At Tuesday's game in Wrigley, Cubs fans began showing up in sarcastic customs. Jeff Hoellerich, 30, had an orange flashlight attached to his Cubs cap. "We'll all wear miners' hats. That way we can protest the games by walking out and leaving them in total darkness," he told a wire service reporter.
On Wednesday, Chicago White Sox owner Eddie Einhorn set a new major league record for self-inflicted wounds (foot in mouth). "I have absolutely no sympathy (for the Cubs)," he told a columnist for the Chicago Tribune, the paper which just happens to own the Cubs. "I want the Cubs to play wherever they want to play but that's not the real world. The real world is money . . .
"I don't think the people of Chicago should take $700,000 away from the White Sox," said Einhorn, who helped negotiate the TV deal and based his $700,000 guesstimate on the assumption that neither the playoff nor the Series schedule would be changed at all. ". . . If it means so much to the Cub fans, let them pay double for their tickets."
Within hours, Einhorn had issued a public apology to Cubs fans for any "misconceptions resulting from the tone of the column." Einhorn said some of his remarks had been "facetious" and that others were "taken out of context." But he didn't deny any of his quotes.

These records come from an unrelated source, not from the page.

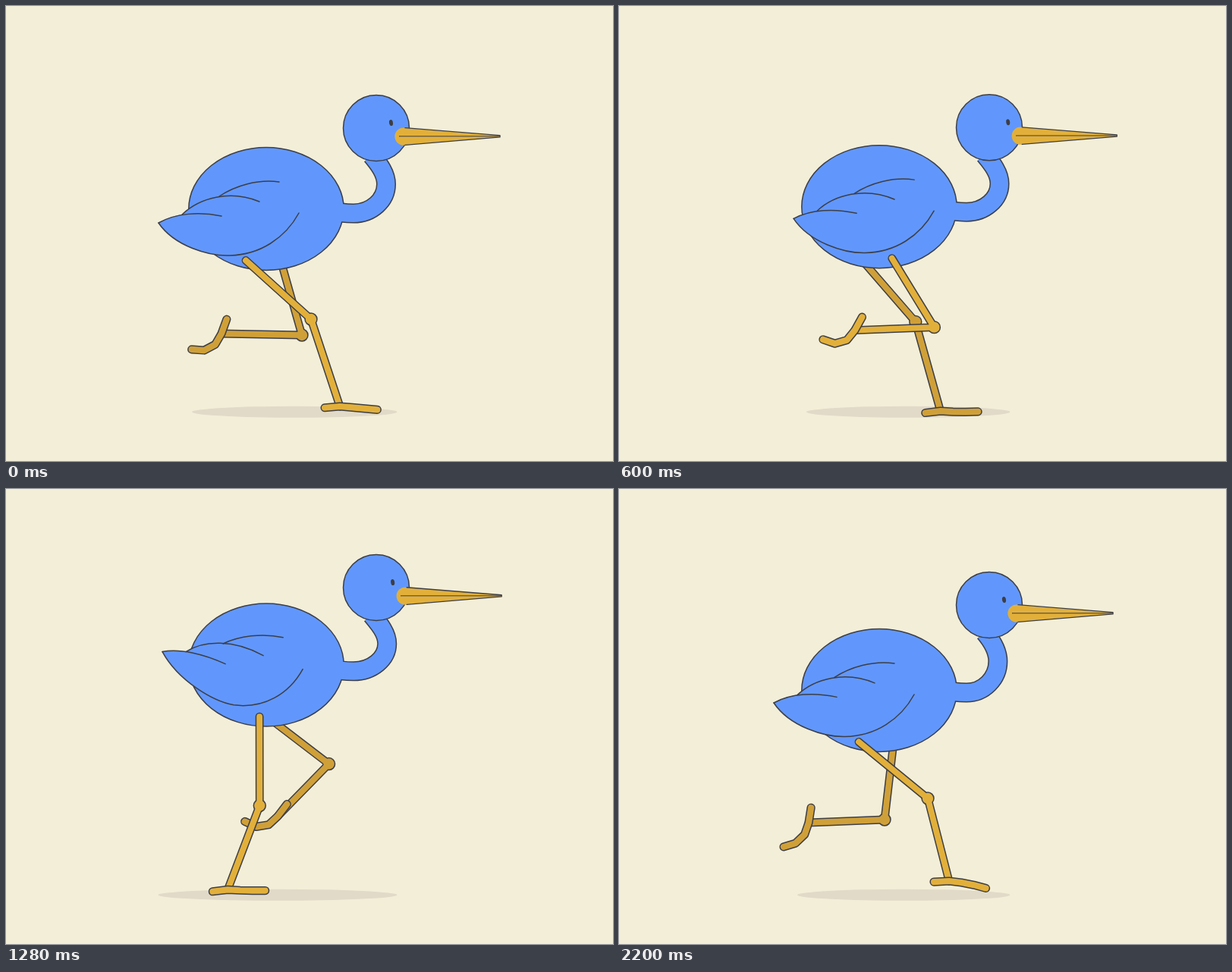
These frames come from a looping animation (800x600 px, 2.24 s). An HTML page with a canvas:

```html
<!DOCTYPE html>
<html lang="en">
<head>
<meta charset="utf-8">
<title>Running bird</title>
<style>
html, body { margin: 0; width: 100%; height: 100%; overflow: hidden; background: #f3eed7; }
canvas { display: block; }
</style>
</head>
<body>
<canvas id="stage" width="800" height="600"></canvas>
<script>
const ctx = document.getElementById('stage').getContext('2d');
const INK = '#3c3e47', BLUE = '#6197fc', NEAR = '#e2b03a', FAR = '#d0a038';
const LOOP = 2240, STRIDE = 1120, STEP = 40, LINE = 1.5;

// Key times of one stride and the values at them
const KEYS = [0, 200, 320, 440, 520, 560, 760, 880, 1000, 1080];
const BODY_Y = [267.5, 225, 221, 249.5, 264, 267.5, 225, 221, 252.5, 265.5];
const HEAD_Y = [161, 123, 120, 135.5, 152, 160, 123, 120, 138, 153];
const TWIST = [1, 0, -.5, -.87, -1, -1, 0, .5, .87, 1];
const WING_X = [386, 394, 404, 413, 416, 416, 406, 399, 393, 389];
const LEG = {
  kneeX: [402, 320, 298, 296, 350, 390, 425, 422, 409, 407],
  kneeY: [413, 415, 399, 422, 436, 434, 349, 339, 383, 408],
  ankleX: [440, 259, 214, 195, 250, 284, 372, 413, 421, 435],
  ankleY: [528, 522, 492, 477, 440, 432, 434, 442, 490, 517],
  tilt: [-5, -3, 22, 63, 99, 110, 119, 58, 6, -3],
  curl: [0, 0, 9, 22, 27, 32, 32, 24, 13, 4]
};
const SHADOW_KEYS = [0, 340, 440, 540, 760, 900, 1000, 1100, 1320, 1460, 1560, 1660, 1880, 2030, 2200];
const SHADOW_X = [245, 139, 156, 240, 176, 140, 164, 240, 185, 139, 159, 240, 208, 140, 235];

// Smooth periodic curve through the points (keys[i], vals[i])
function spline(keys, vals, period, time) {
  const n = keys.length;
  const t = (time % period + period) % period;
  const key = i => keys[(i + n) % n] + period * Math.floor(i / n);
  const val = i => vals[(i + n) % n];
  const slope = i => {
    const a = key(i) - key(i - 1), b = key(i + 1) - key(i);
    return (b * (val(i) - val(i - 1)) / a + a * (val(i + 1) - val(i)) / b) / (a + b);
  };
  let i = n - 1;
  while (keys[i] > t) i--;
  const h = key(i + 1) - key(i), u = (t - key(i)) / h, v = 1 - u;
  return val(i) * (1 + 2 * u) * v * v + val(i + 1) * (3 - 2 * u) * u * u
    + h * u * v * (slope(i) * v - slope(i + 1) * u);
}
const stride = (vals, t) => spline(KEYS, vals, STRIDE, t);

function stroke(path, color = INK, width = LINE) {
  ctx.strokeStyle = color;
  ctx.lineWidth = width;
  ctx.stroke(path);
}
function fill(path, color) {
  ctx.fillStyle = color;
  ctx.fill(path);
}
function ellipse(x, y, rx, ry, turn = 0) {
  const p = new Path2D();
  p.ellipse(x, y, rx, ry, turn, 0, 7);
  return p;
}
function polyline(points) {
  const p = new Path2D();
  points.forEach(([x, y]) => p.lineTo(x, y));
  return p;
}

function drawLeg(t, bodyY, hipX, color) {
  const pose = {};
  for (const part in LEG) pose[part] = stride(LEG[part], t);
  const { kneeX, kneeY, ankleX, ankleY, tilt, curl } = pose;

  const limb = polyline([[hipX, bodyY + 68], [kneeX, kneeY], [ankleX, ankleY]]);
  const knee = ellipse(kneeX, kneeY, 7.2, 7.2);
  stroke(limb, INK, 10.8);
  stroke(knee, INK, 2 * LINE);
  stroke(limb, color, 7.8);
  fill(knee, color);

  const rad = Math.PI / 180;
  let x = ankleX, y = ankleY;
  const points = [[x - 20 * Math.cos(tilt * rad), y - 20 * Math.sin(tilt * rad)], [x, y]];
  for (let i = 0; i < 3; i++) {
    const angle = (tilt + 10 + i * curl) * rad;
    x += 16.5 * Math.cos(angle);
    y += 16.5 * Math.sin(angle);
    points.push([x, y]);
  }
  const foot = polyline(points);
  stroke(foot, INK, 11.2);
  stroke(foot, color, 8.2);
}

function neckPath(bodyY, headY) {
  const stretch = bodyY - headY - 106.5;
  const low = bodyY + 6 - stretch / 2, right = 501 - stretch * .27, mid = headY + 74;
  const p = new Path2D();
  p.moveTo(425, low - 4);
  p.quadraticCurveTo(442, low, 458, low);
  p.bezierCurveTo(458 + .55 * (right - 458), low, right, mid + .55 * (low - mid), right, mid);
  p.bezierCurveTo(right, mid - 14, 492, headY + 48, 482, headY + 36);
  return p;
}

function drawWing(wingX, bodyY) {
  // The wing bends upward, more so towards its tip
  const bend = 2.96e-5 * (267.5 - bodyY);
  const at = (x, y) => [wingX + x - 386, bodyY + y - 267.5 - bend * (x - 386) ** 2];
  const curve = (p, a, b, c) => p.bezierCurveTo(...at(...a), ...at(...b), ...at(...c));
  const start = (x, y) => {
    const p = new Path2D();
    p.moveTo(...at(x, y));
    return p;
  };
  const feather = (from, a, b, c) => {
    const p = start(...from);
    curve(p, a, b, c);
    stroke(p);
  };
  const edge = start(201, 286);
  curve(edge, [222, 317], [268, 330], [295, 329]);
  curve(edge, [335, 328], [368, 306], [386, 273]);

  const area = new Path2D(edge);
  area.lineTo(...at(334, 258));
  curve(area, [295, 242], [255, 253], [232, 275]);
  curve(area, [220, 277], [210, 281], [201, 286]);
  fill(area, BLUE);
  stroke(edge);
  feather([201, 286], [224, 273], [255, 271], [284, 277]);
  feather([232, 275], [255, 253], [295, 242], [334, 258]);
  feather([281, 251], [302, 237], [332, 228], [360, 232]);
}

function drawHead(y, shift) {
  const head = ellipse(488, y, 43.5, 43.5);
  fill(head, BLUE);
  stroke(head);
  fill(ellipse(507.5 + shift, y - 7, 2.5, 4, -.15), INK);

  const x = 524 + shift, tip = 651 + shift, mid = y + 11;
  const beak = polyline([[x + 2, mid - 11.3], [tip, mid - 1.3], [tip, mid + .9], [x + 2, mid + 11.3]]);
  fill(ellipse(x, mid, 11.6, 11.6), NEAR);
  fill(beak, NEAR);
  stroke(beak, INK, 1.3);
  stroke(polyline([[x - 6, mid - .2], [tip, mid - .2]]), INK, 1);
}

function draw(t) {
  const bodyY = stride(BODY_Y, t), headY = stride(HEAD_Y, t), twist = stride(TWIST, t);
  ctx.fillStyle = '#f3eed7';
  ctx.fillRect(0, 0, 800, 600);

  const left = spline(SHADOW_KEYS, SHADOW_X, LOOP, t);
  fill(ellipse((left + 515.5) / 2, 535.3, (515.5 - left) / 2, 7.5), '#e1dac8');

  ctx.lineJoin = ctx.lineCap = 'round';
  drawLeg(t + STRIDE / 2, bodyY, 339 + 23 * twist, FAR);

  const neck = neckPath(bodyY, headY), body = ellipse(343, bodyY, 102.2, 81);
  ctx.lineCap = 'butt';
  stroke(neck, INK, 26);
  fill(body, BLUE);
  stroke(body);
  stroke(neck, BLUE, 23);
  ctx.lineCap = 'round';

  drawWing(stride(WING_X, t), bodyY);
  drawHead(headY, 2.75 * (1 - twist));
  drawLeg(t, bodyY, 339 - 23 * twist, NEAR);
}

const begin = performance.now();
function tick() {
  const t = (performance.now() - begin) % LOOP;
  draw(Math.floor(t / STEP) * STEP);
  requestAnimationFrame(tick);
}
tick();
</script>
</body>
</html>
```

In yesterday's episode of the daily soap, the governor of Illinois, James R. Thompson, jumped to the head of the bandwagon. The self-professed lifelong Cubs fan says a noise-pollution bill he signed in 1982 in effect forbids night games in Wrigley. "With my approval of that bill, talk today of playing night games -- with the aid of temporary or permanent lights -- is useless. It's simply against the law."
What about changing the law? Tough luck, says the hardball Gov. You can only do that by calling the state legislature back into special session. And he says he's not callin' 'em back.
Now all the fussin' and feudin' should quiet down. Kuhn has some sensible statistics to offer to counteract the notion that the Cubs are being done wrong by losing the supposed "home-field" advantage. In fact, almost as many Series end in five games (which would give the Cubs the edge this year) as end in seven. Since the 2-3-2 Series format began in 1924, 53 percent of the teams that opened the season at home have won -- hardly a big edge.
Also, of the seven teams which have trailed in the Series by three games to two, then come back to win both the sixth and seventh game, six of them were the visiting team.
Kuhn isn't being picked off base when he says, "The 'home-field' factor is not an advantage."
Here's the rest of the tentative plans, this part not involving the Cubs:
If the Cubs do not win the NL East, the NL playoffs will start with a night game at the NL East Oct. 2, followed by an afternoon game the next day. The American League playoff would begin with a day game Oct. 2 and a night game Oct. 3.
The AL playoffs will begin in the home park of the West winner.
If the Cubs do not win the NL, the Series will open with night games Tuesday and Wednesday, Oct. 9-10, in the NL park and move to AL for a night game Friday, Oct. 12, and day games Saturday and Sunday. The last two games, if necessary, would be at night in the NL city.
Kuhn's decison may bring some of the luster back to what has been, so far, less than a scintillating baseball season. There's not much that this trendy nation likes better than novelty and nostalgia. A weekday afternoon playoff or Series game with the Cubs combines both. If the first pitch of the baseball postseason is thrown in Wrigley Field in the sunshine, a lot of people are going to discover suddenly that they have an afternoon dentist's appointment.
In fact, for a few days in October, America might find out that the Chicago Cubs are the real Not Ready For Prime Time Players.